Visually, these Veteran’s Day naturalization ceremonies pull on the strings of the highest American ideals. On top of the vision of patriotism, the thickening of the melting pot and the defense of freedom, this one has the eye-catching complement of a soldier — certainly pre-Hurt Locker — on the move in a display at Virginia’s National Museum of the Marine Corps.
Still, the nostalgia must be tempered … knowing how much America excels when it comes to promise. It’s a scene that’s moot, for example, in regard to immigration reform and all who simply aspire to a fair shake, not a hand in the air. In terms of the American proposition, the photo might also be seen in dialogue with Ferguson, citizenship tested daily just by walking down the street.
A more careful reading also means probing beyond the kumbayah of this second photo, the light casting a glow around a woman in a hijab, originally from Pakistan, above all the gauzy flags. Knowing it’s also the first Veteran’s Day since Obama reversed course and re-engaged the fight in Iraq, challenging nuance-averse Americans with a jigsaw puzzle of Middle Eastern fair weather friends and foes, I’m just mindful of the veneer.

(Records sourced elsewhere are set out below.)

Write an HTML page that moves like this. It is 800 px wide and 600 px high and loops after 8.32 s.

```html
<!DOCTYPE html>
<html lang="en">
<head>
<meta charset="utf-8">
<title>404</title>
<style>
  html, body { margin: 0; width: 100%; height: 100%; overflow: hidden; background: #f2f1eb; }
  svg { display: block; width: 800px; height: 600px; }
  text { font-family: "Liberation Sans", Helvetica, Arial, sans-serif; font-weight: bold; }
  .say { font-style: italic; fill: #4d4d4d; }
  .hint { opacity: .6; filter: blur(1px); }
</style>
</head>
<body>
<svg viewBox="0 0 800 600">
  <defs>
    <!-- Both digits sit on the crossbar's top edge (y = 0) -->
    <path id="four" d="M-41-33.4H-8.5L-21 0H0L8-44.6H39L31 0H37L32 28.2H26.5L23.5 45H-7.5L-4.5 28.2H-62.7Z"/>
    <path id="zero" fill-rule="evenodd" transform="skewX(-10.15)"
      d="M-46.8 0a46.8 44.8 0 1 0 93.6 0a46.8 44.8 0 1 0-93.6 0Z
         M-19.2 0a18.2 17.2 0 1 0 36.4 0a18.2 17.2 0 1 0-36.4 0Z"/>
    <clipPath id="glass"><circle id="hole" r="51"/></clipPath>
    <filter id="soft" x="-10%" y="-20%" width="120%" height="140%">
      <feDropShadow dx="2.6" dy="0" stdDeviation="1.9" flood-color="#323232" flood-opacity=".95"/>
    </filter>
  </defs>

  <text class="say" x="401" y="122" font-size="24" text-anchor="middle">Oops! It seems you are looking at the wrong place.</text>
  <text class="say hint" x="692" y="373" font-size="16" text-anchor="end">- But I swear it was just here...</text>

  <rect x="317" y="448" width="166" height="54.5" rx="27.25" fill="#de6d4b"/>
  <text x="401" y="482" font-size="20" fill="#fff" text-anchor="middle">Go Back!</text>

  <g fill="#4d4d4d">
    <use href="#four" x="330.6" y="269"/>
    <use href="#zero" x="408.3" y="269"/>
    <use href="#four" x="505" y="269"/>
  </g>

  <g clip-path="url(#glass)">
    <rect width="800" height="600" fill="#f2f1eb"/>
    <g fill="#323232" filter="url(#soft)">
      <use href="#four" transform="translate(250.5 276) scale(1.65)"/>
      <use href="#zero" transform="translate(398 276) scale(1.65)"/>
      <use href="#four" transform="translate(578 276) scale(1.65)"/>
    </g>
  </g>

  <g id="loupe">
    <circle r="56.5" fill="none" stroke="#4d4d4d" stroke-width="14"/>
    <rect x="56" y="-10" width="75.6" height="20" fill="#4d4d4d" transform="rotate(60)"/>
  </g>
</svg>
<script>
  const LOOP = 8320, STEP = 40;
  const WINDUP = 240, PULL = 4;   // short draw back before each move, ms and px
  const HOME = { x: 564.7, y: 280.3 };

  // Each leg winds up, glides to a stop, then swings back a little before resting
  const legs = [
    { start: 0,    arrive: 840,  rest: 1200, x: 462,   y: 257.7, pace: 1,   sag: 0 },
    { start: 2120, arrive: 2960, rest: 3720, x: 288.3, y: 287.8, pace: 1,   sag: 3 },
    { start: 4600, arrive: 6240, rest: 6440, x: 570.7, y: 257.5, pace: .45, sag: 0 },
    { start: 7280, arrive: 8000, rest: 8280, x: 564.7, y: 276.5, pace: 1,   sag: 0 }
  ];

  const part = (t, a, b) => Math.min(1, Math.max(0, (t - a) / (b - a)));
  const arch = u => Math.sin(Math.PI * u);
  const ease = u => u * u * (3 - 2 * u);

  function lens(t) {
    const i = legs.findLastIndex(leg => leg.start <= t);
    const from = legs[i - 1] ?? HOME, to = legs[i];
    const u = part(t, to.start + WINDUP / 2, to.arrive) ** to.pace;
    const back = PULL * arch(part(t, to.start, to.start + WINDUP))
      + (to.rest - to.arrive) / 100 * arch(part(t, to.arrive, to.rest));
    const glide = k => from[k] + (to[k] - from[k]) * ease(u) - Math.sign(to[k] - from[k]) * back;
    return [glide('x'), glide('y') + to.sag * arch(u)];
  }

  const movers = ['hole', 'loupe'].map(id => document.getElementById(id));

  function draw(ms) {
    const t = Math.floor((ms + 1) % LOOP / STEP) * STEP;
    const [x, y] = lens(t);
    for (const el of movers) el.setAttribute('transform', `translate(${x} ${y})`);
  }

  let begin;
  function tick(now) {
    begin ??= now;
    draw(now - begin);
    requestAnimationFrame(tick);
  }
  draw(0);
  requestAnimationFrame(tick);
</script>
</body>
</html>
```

(photos: Alex Wong/Getty Images caption: New citizens take the Oath of Allegiance during a naturalization ceremony November 10, 2014 at the National Museum of the Marine Corps in Triangle, Virginia. Service members, military veterans and civilians take part in 40 naturalization ceremonies across the country from November 7 – 14 to honor Veterans Day and become U.S. citizens. caption 2: Madiha Jamil (2nd L) of Ashburn, Virginia, who was originally from Pakistan, participates in a naturalization ceremony November 10, 2014 at the National Museum of the Marine Corps in Triangle, Virginia.)